* **What the task requires**:
In the material below, some lines carry "sRGB". Copy each such line.

* **Provided entries**:

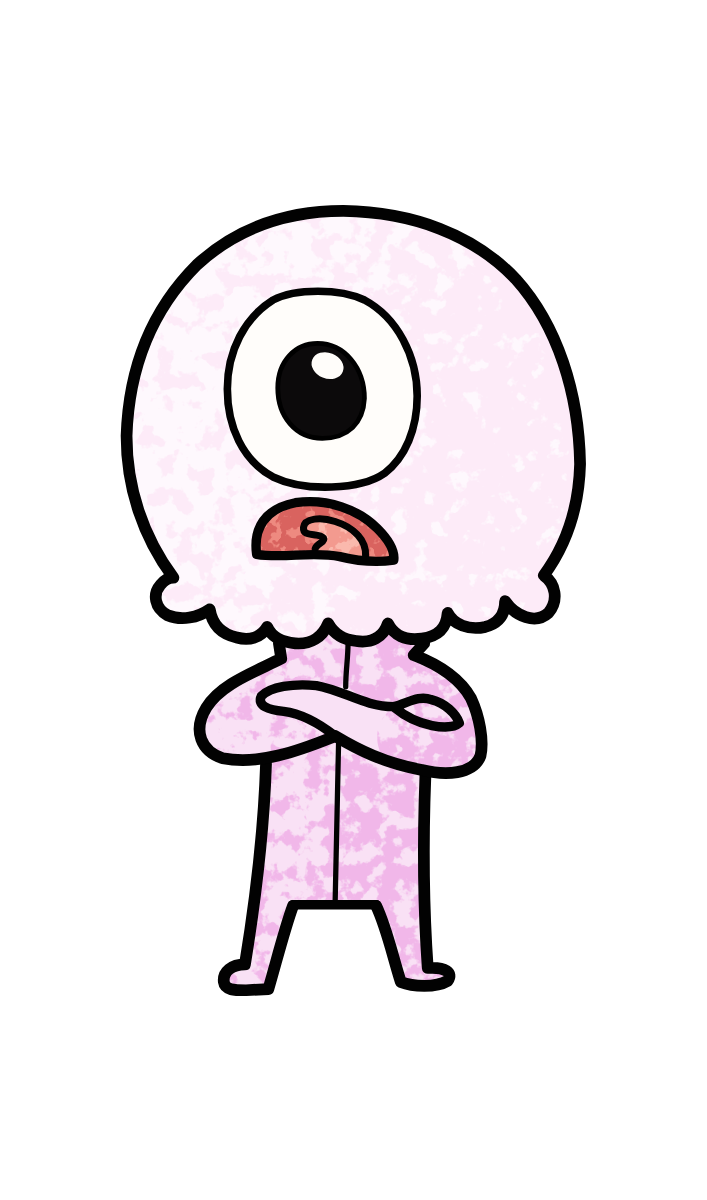
<!DOCTYPE html>
<html lang="en">
<head>
<meta charset="utf-8">
<title>Grumpy cyclops alien</title>
<style>
:root{
  --paper:#ffffff;
  --ink:#020202;
  --skin:#fef8fd;
  --skin-fleck:#fdebf8;
  --skin-fleck-soft:#fdf2f8;
  --suit:#f9e1f5;
  --suit-fleck:#f1b7e9;
  --suit-fleck-mid:#f5cbef;
  --eye:#fffdfa;
  --pupil:#0c0a0b;
  --pupil-rim:#000000;
  --mouth:#d9635f;
  --mouth-fleck:#ee8a80;
  --tongue:#f39a8f;
  --tongue-fleck:#fab9ad;
}
*{margin:0;padding:0;box-sizing:border-box}
html,body{width:707px;height:1200px;overflow:hidden;background:var(--paper)}
.artboard{display:block;width:707px;height:1200px}
.line{fill:none;stroke:var(--ink);stroke-linecap:round;stroke-linejoin:round}
.heavy{stroke-width:10}
.bold{stroke-width:8}
.fine{stroke-width:4.5}
.suit-base{fill:var(--suit)}
.skin-base{fill:var(--skin)}
</style>
</head>
<body>
<svg class="artboard" viewBox="0 0 603.3 1024" role="img" aria-label="Cartoon one-eyed pink alien with crossed arms and an open, grumpy mouth">
  <defs>
    <path id="head-shape" d="M148 493C122 458 108 416 108 372C110 310 132 262 168 226C204 193 246 180 293 180C352 181 404 200 440 238C476 278 494 336 495 396C494 432 484 464 464 491C474 498 477 512 468 523C457 533 440 526 431 513C431 525 425 532 414 535C400 538 387 533 382 523C381 536 374 543 360 545C346 547 336 542 331 532C327 544 317 549 304 547C292 546 285 541 280 532C275 544 265 550 252 549C240 548 232 544 228 535C223 544 213 547 202 544C189 541 181 533 179 520C169 527 155 530 143 525C132 519 130 507 137 499C140 495 144 493 148 493Z"/>
    <path id="torso-shape" d="M238 535L240 563C230 568 225 600 229 648C227 710 219 768 209 823C198 824 190 830 191 838C192 845 200 846 210 846L229 846C236 820 244 792 250 772L321 772C330 792 335 816 342 838C352 842 372 843 382 838C387 831 381 825 365 826C360 770 361 714 363 660C368 610 366 580 353 557L362 535Z"/>
    <path id="left-arm-shape" d="M240 562C216 574 188 586 177 604C166 622 170 640 190 647C222 654 258 640 286 628L312 600L300 550L240 550Z"/>
    <path id="right-arm-shape" d="M353 558C374 567 392 578 402 596C409 611 413 632 410 645C404 661 380 662 360 657C328 651 306 640 286 628C274 619 258 610 242 607C230 605 220 602 223 594C231 586 250 583 268 584L296 586L297 550L350 548Z"/>
    <path id="mouth-shape" d="M219 473C216 451 226 434 252 429C280 425 306 435 322 451C332 461 337 470 336 478C322 480 306 479 290 475C266 470 242 477 219 473Z"/>
    <path id="tongue-shape" d="M269 469C271 464 277 463 276 459C272 454 259 458 259 450C260 443 274 442 286 445C302 450 313 461 312 475C298 477 286 472 269 469Z"/>

    <clipPath id="head-clip"><use href="#head-shape"/></clipPath>
    <clipPath id="suit-clip"><use href="#torso-shape"/><use href="#left-arm-shape"/><use href="#right-arm-shape"/></clipPath>
    <clipPath id="mouth-clip"><use href="#mouth-shape"/></clipPath>
    <clipPath id="tongue-clip"><use href="#tongue-shape"/></clipPath>

    <linearGradient id="head-density" x1="0" y1="0" x2="1" y2=".35">
      <stop offset="0" stop-opacity=".12"/>
      <stop offset=".45" stop-opacity=".42"/>
      <stop offset=".75" stop-opacity=".85"/>
      <stop offset="1" stop-opacity=".9"/>
    </linearGradient>
    <linearGradient id="suit-density" x1="0" y1="0" x2="1" y2="0">
      <stop offset="0" stop-opacity=".2"/>
      <stop offset=".42" stop-opacity=".42"/>
      <stop offset=".56" stop-opacity=".62"/>
      <stop offset="1" stop-opacity=".6"/>
    </linearGradient>

    <filter id="skin-flecks" x="0" y="0" width="1" height="1" color-interpolation-filters="sRGB">
      <feTurbulence type="fractalNoise" baseFrequency=".06" numOctaves="4" seed="8" result="noise"/>
      <feComposite in="noise" in2="SourceGraphic" operator="arithmetic" k2="1" k3=".4" k4="-.2"/>
      <feComponentTransfer result="flecks"><feFuncA type="linear" slope="14" intercept="-6.5"/></feComponentTransfer>
      <feFlood flood-color="var(--skin-fleck)"/>
      <feComposite in2="flecks" operator="in"/>
    </filter>
    <filter id="suit-flecks" x="0" y="0" width="1" height="1" color-interpolation-filters="sRGB">
      <feTurbulence type="fractalNoise" baseFrequency=".065" numOctaves="4" seed="21" result="noise"/>
      <feComposite in="noise" in2="SourceGraphic" operator="arithmetic" k2="1" k3=".4" k4="-.2" result="mix"/>
      <feComponentTransfer in="mix" result="wide"><feFuncA type="linear" slope="16" intercept="-7.3"/></feComponentTransfer>
      <feComponentTransfer in="mix" result="tight"><feFuncA type="linear" slope="16" intercept="-8"/></feComponentTransfer>
      <feFlood flood-color="var(--suit-fleck-mid)"/>
      <feComposite in2="wide" operator="in" result="mid"/>
      <feFlood flood-color="var(--suit-fleck)"/>
      <feComposite in2="tight" operator="in" result="deep"/>
      <feMerge><feMergeNode in="mid"/><feMergeNode in="deep"/></feMerge>
    </filter>
    <filter id="mouth-flecks" x="0" y="0" width="1" height="1" color-interpolation-filters="sRGB">
      <feTurbulence type="fractalNoise" baseFrequency=".1" numOctaves="3" seed="4" result="noise"/>
      <feComponentTransfer in="noise" result="flecks"><feFuncA type="linear" slope="14" intercept="-7.4"/></feComponentTransfer>
      <feComposite in="SourceGraphic" in2="flecks" operator="in"/>
    </filter>
  </defs>

  <g id="body">
    <g id="suit-colour">
      <use class="suit-base" href="#torso-shape"/>
      <use class="suit-base" href="#left-arm-shape"/>
      <use class="suit-base" href="#right-arm-shape"/>
      <g clip-path="url(#suit-clip)">
        <rect x="165" y="530" width="250" height="325" fill="url(#suit-density)" filter="url(#suit-flecks)"/>
      </g>
      <path id="forearm-light" class="suit-base" d="M223 595C231 585 250 582 272 585C294 590 312 602 336 604C322 612 318 630 326 645C306 639 292 631 280 623C264 612 246 607 232 606C224 603 221 600 223 595Z"/>
    </g>

    <g id="suit-lines">
      <path class="line fine" d="M297 548C297 562 295 572 295 586M289 630C288 676 287 724 286 769"/>
      <path class="line heavy" d="M227 652C225 712 218 768 209 823C198 823 190 829 191 838C192 845 200 845 210 845L229 844C236 820 243 792 250 773"/>
      <path class="line bold" d="M250 772L321 772"/>
      <path class="line heavy" d="M321 773C330 792 335 816 342 838C352 842 372 843 382 837C387 830 380 825 365 826C361 770 361 714 363 662"/>
      <path class="line heavy" d="M238 549L240 562C216 574 188 584 176 604C164 624 172 641 190 647C221 653 254 641 284 629"/>
      <path class="line heavy" d="M362 549L353 559C374 567 392 578 402 596C409 611 413 632 410 645C404 661 380 662 360 657C328 651 306 640 286 628"/>
      <path class="line bold" d="M286 628C272 617 258 609 242 607C229 606 219 602 223 594C231 586 250 583 270 585C293 589 311 603 336 603C348 600 357 593 368 597C380 600 389 609 392 617C384 624 356 620 337 604"/>
    </g>
  </g>

  <g id="head">
    <use class="skin-base" href="#head-shape"/>
    <g clip-path="url(#head-clip)">
      <rect x="100" y="172" width="402" height="384" fill="url(#head-density)" filter="url(#skin-flecks)"/>
    </g>
    <use class="line heavy" href="#head-shape"/>
  </g>

  <g id="eye">
    <path d="M194 332C194 299 209 271 233 256C252 246 290 246 311 256C339 271 356 304 356 338C356 366 346 390 328 404C308 418 260 420 233 407C207 393 194 364 194 332Z" fill="var(--eye)" stroke="var(--ink)" stroke-width="6.5"/>
    <path d="M237 331C237 308 252 293 271 293C294 293 311 314 311 340C310 361 297 374 275 374C252 374 237 355 237 331Z" fill="var(--pupil)" stroke="var(--pupil-rim)" stroke-width="4"/>
    <ellipse cx="279.500" cy="312" rx="14" ry="11" transform="rotate(22 279.500 312)" fill="var(--eye)"/>
  </g>

  <g id="mouth">
    <use href="#mouth-shape" fill="var(--mouth)"/>
    <g clip-path="url(#mouth-clip)">
      <rect x="212" y="422" width="130" height="62" fill="var(--mouth-fleck)" filter="url(#mouth-flecks)"/>
    </g>
    <use href="#tongue-shape" fill="var(--tongue)"/>
    <g clip-path="url(#tongue-clip)">
      <rect x="252" y="438" width="66" height="42" fill="var(--tongue-fleck)" filter="url(#mouth-flecks)"/>
    </g>
    <path class="line" stroke-width="6" d="M269 468C271 463 278 463 276 459C272 454 258 459 259 450C260 442 274 441 286 445C302 450 313 461 312 475"/>
    <use class="line" href="#mouth-shape" stroke-width="8"/>
  </g>
</svg>
</body>
</html>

* **Solution for this problem**:
    <filter id="skin-flecks" x="0" y="0" width="1" height="1" color-interpolation-filters="sRGB">
    <filter id="suit-flecks" x="0" y="0" width="1" height="1" color-interpolation-filters="sRGB">
    <filter id="mouth-flecks" x="0" y="0" width="1" height="1" color-interpolation-filters="sRGB">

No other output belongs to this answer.